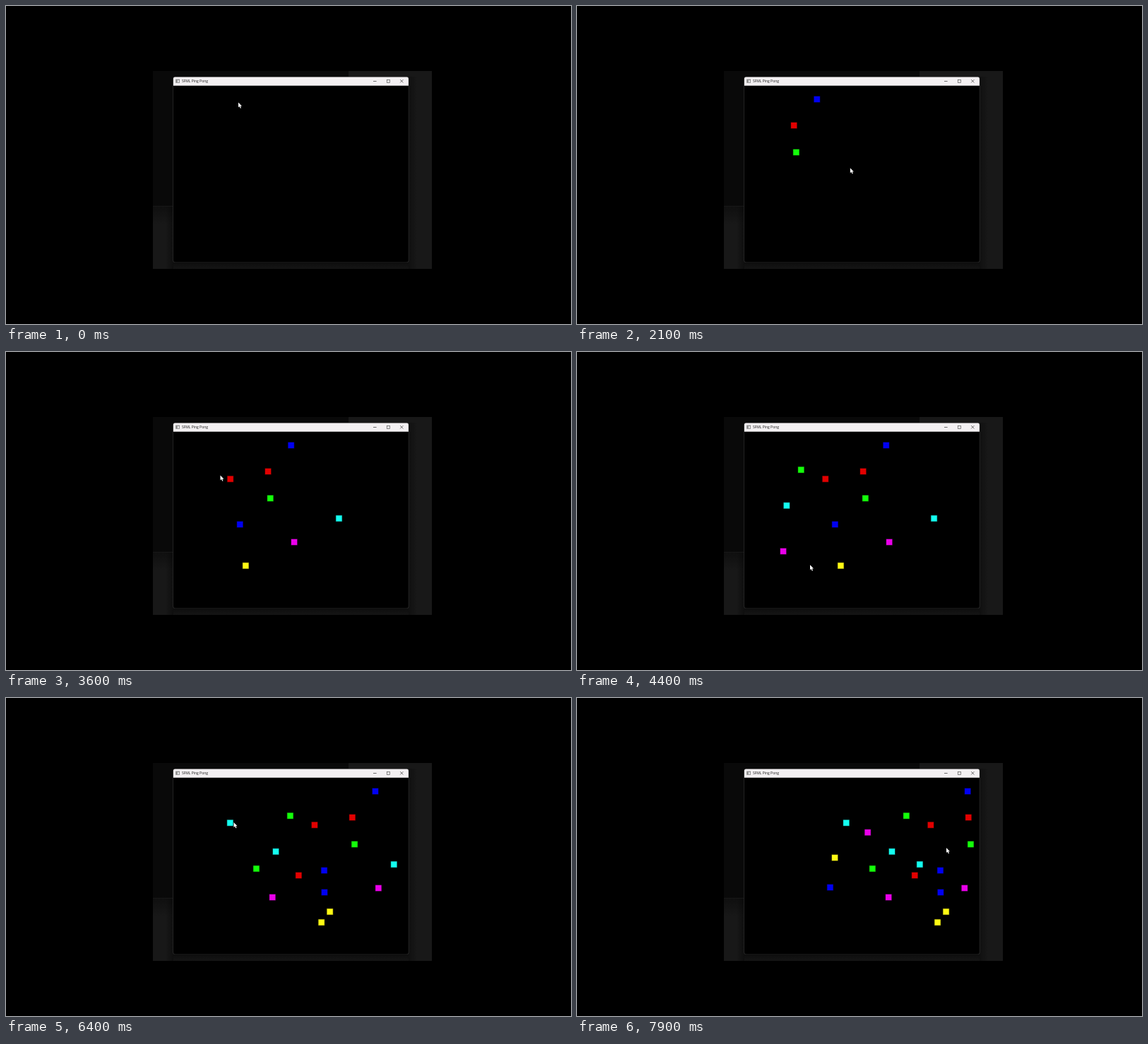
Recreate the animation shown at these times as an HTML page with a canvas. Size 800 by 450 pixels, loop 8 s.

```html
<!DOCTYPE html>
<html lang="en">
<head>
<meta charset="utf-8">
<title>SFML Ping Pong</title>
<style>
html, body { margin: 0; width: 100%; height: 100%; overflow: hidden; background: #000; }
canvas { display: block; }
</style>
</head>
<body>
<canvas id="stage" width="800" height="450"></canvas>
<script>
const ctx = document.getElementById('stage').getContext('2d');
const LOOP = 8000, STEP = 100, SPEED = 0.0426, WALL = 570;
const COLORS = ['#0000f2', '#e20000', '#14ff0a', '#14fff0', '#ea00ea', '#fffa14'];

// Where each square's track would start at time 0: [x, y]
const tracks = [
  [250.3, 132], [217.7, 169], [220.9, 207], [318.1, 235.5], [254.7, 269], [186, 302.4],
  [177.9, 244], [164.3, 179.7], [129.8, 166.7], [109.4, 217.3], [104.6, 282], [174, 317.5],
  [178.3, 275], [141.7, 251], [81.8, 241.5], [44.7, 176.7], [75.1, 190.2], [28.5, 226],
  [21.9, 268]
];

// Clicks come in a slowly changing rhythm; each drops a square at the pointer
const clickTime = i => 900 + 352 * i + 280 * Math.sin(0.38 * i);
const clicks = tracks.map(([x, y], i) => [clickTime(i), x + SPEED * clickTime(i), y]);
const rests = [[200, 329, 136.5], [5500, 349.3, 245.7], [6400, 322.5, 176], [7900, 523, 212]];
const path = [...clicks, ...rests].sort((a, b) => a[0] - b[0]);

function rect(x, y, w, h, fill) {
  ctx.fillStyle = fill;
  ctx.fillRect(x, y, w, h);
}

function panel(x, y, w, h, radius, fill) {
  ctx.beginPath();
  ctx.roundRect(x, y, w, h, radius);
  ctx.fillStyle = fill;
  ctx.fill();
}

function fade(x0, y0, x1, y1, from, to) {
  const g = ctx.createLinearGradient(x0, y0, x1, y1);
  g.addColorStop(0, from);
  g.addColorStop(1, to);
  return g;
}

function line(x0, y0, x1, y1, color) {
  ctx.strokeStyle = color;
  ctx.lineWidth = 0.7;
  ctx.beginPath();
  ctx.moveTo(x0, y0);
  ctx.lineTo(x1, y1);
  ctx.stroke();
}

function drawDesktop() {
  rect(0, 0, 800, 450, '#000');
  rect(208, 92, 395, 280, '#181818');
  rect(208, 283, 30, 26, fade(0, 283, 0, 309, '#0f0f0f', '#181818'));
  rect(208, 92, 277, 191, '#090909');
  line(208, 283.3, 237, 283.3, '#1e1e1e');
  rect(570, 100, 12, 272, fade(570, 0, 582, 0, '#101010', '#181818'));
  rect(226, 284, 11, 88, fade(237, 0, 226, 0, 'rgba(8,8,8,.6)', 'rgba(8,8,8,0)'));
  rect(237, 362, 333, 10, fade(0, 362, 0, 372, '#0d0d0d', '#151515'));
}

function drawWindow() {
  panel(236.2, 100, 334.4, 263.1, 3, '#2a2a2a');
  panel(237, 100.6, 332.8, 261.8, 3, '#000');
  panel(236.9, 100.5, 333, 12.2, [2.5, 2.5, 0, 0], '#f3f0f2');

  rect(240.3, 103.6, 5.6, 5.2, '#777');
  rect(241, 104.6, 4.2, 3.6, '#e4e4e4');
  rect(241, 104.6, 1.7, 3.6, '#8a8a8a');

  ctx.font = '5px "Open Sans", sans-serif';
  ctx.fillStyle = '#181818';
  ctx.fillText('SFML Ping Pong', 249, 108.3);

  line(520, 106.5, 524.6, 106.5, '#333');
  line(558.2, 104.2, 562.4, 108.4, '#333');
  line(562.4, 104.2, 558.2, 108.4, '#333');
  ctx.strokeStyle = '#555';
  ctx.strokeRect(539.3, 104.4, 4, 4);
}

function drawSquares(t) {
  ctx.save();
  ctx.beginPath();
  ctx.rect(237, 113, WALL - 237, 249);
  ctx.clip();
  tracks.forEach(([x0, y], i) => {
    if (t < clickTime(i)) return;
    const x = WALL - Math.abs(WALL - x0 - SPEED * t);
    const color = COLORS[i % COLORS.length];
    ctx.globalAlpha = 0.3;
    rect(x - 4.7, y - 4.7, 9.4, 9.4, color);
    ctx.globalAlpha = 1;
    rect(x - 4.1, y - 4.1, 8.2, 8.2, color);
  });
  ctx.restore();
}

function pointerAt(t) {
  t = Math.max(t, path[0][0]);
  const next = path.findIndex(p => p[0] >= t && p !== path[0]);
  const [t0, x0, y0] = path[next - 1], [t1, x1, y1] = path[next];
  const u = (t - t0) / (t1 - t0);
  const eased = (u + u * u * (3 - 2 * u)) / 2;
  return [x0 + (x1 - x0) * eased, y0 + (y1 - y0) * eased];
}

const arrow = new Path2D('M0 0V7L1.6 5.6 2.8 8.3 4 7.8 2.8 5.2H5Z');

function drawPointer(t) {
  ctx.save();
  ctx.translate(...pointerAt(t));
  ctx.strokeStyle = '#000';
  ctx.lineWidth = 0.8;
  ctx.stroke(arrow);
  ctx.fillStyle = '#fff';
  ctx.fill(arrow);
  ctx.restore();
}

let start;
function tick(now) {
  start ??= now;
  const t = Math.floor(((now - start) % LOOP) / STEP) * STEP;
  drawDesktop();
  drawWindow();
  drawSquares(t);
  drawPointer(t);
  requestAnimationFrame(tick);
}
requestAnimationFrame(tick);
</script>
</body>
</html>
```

+ + + + + + +

» **Your goal**
Each record must be quoted in full and exactly. Do not include the pictures.

» **Task solution**
Recreate the animation shown at these times as an HTML page with a canvas. Size 800 by 450 pixels, loop 8 s.

```html
<!DOCTYPE html>
<html lang="en">
<head>
<meta charset="utf-8">
<title>SFML Ping Pong</title>
<style>
html, body { margin: 0; width: 100%; height: 100%; overflow: hidden; background: #000; }
canvas { display: block; }
</style>
</head>
<body>
<canvas id="stage" width="800" height="450"></canvas>
<script>
const ctx = document.getElementById('stage').getContext('2d');
const LOOP = 8000, STEP = 100, SPEED = 0.0426, WALL = 570;
const COLORS = ['#0000f2', '#e20000', '#14ff0a', '#14fff0', '#ea00ea', '#fffa14'];

// Where each square's track would start at time 0: [x, y]
const tracks = [
  [250.3, 132], [217.7, 169], [220.9, 207], [318.1, 235.5], [254.7, 269], [186, 302.4],
  [177.9, 244], [164.3, 179.7], [129.8, 166.7], [109.4, 217.3], [104.6, 282], [174, 317.5],
  [178.3, 275], [141.7, 251], [81.8, 241.5], [44.7, 176.7], [75.1, 190.2], [28.5, 226],
  [21.9, 268]
];

// Clicks come in a slowly changing rhythm; each drops a square at the pointer
const clickTime = i => 900 + 352 * i + 280 * Math.sin(0.38 * i);
const clicks = tracks.map(([x, y], i) => [clickTime(i), x + SPEED * clickTime(i), y]);
const rests = [[200, 329, 136.5], [5500, 349.3, 245.7], [6400, 322.5, 176], [7900, 523, 212]];
const path = [...clicks, ...rests].sort((a, b) => a[0] - b[0]);

function rect(x, y, w, h, fill) {
  ctx.fillStyle = fill;
  ctx.fillRect(x, y, w, h);
}

function panel(x, y, w, h, radius, fill) {
  ctx.beginPath();
  ctx.roundRect(x, y, w, h, radius);
  ctx.fillStyle = fill;
  ctx.fill();
}

function fade(x0, y0, x1, y1, from, to) {
  const g = ctx.createLinearGradient(x0, y0, x1, y1);
  g.addColorStop(0, from);
  g.addColorStop(1, to);
  return g;
}

function line(x0, y0, x1, y1, color) {
  ctx.strokeStyle = color;
  ctx.lineWidth = 0.7;
  ctx.beginPath();
  ctx.moveTo(x0, y0);
  ctx.lineTo(x1, y1);
  ctx.stroke();
}

function drawDesktop() {
  rect(0, 0, 800, 450, '#000');
  rect(208, 92, 395, 280, '#181818');
  rect(208, 283, 30, 26, fade(0, 283, 0, 309, '#0f0f0f', '#181818'));
  rect(208, 92, 277, 191, '#090909');
  line(208, 283.3, 237, 283.3, '#1e1e1e');
  rect(570, 100, 12, 272, fade(570, 0, 582, 0, '#101010', '#181818'));
  rect(226, 284, 11, 88, fade(237, 0, 226, 0, 'rgba(8,8,8,.6)', 'rgba(8,8,8,0)'));
  rect(237, 362, 333, 10, fade(0, 362, 0, 372, '#0d0d0d', '#151515'));
}

function drawWindow() {
  panel(236.2, 100, 334.4, 263.1, 3, '#2a2a2a');
  panel(237, 100.6, 332.8, 261.8, 3, '#000');
  panel(236.9, 100.5, 333, 12.2, [2.5, 2.5, 0, 0], '#f3f0f2');

  rect(240.3, 103.6, 5.6, 5.2, '#777');
  rect(241, 104.6, 4.2, 3.6, '#e4e4e4');
  rect(241, 104.6, 1.7, 3.6, '#8a8a8a');

  ctx.font = '5px "Open Sans", sans-serif';
  ctx.fillStyle = '#181818';
  ctx.fillText('SFML Ping Pong', 249, 108.3);

  line(520, 106.5, 524.6, 106.5, '#333');
  line(558.2, 104.2, 562.4, 108.4, '#333');
  line(562.4, 104.2, 558.2, 108.4, '#333');
  ctx.strokeStyle = '#555';
  ctx.strokeRect(539.3, 104.4, 4, 4);
}

function drawSquares(t) {
  ctx.save();
  ctx.beginPath();
  ctx.rect(237, 113, WALL - 237, 249);
  ctx.clip();
  tracks.forEach(([x0, y], i) => {
    if (t < clickTime(i)) return;
    const x = WALL - Math.abs(WALL - x0 - SPEED * t);
    const color = COLORS[i % COLORS.length];
    ctx.globalAlpha = 0.3;
    rect(x - 4.7, y - 4.7, 9.4, 9.4, color);
    ctx.globalAlpha = 1;
    rect(x - 4.1, y - 4.1, 8.2, 8.2, color);
  });
  ctx.restore();
}

function pointerAt(t) {
  t = Math.max(t, path[0][0]);
  const next = path.findIndex(p => p[0] >= t && p !== path[0]);
  const [t0, x0, y0] = path[next - 1], [t1, x1, y1] = path[next];
  const u = (t - t0) / (t1 - t0);
  const eased = (u + u * u * (3 - 2 * u)) / 2;
  return [x0 + (x1 - x0) * eased, y0 + (y1 - y0) * eased];
}

const arrow = new Path2D('M0 0V7L1.6 5.6 2.8 8.3 4 7.8 2.8 5.2H5Z');

function drawPointer(t) {
  ctx.save();
  ctx.translate(...pointerAt(t));
  ctx.strokeStyle = '#000';
  ctx.lineWidth = 0.8;
  ctx.stroke(arrow);
  ctx.fillStyle = '#fff';
  ctx.fill(arrow);
  ctx.restore();
}

let start;
function tick(now) {
  start ??= now;
  const t = Math.floor(((now - start) % LOOP) / STEP) * STEP;
  drawDesktop();
  drawWindow();
  drawSquares(t);
  drawPointer(t);
  requestAnimationFrame(tick);
}
requestAnimationFrame(tick);
</script>
</body>
</html>
```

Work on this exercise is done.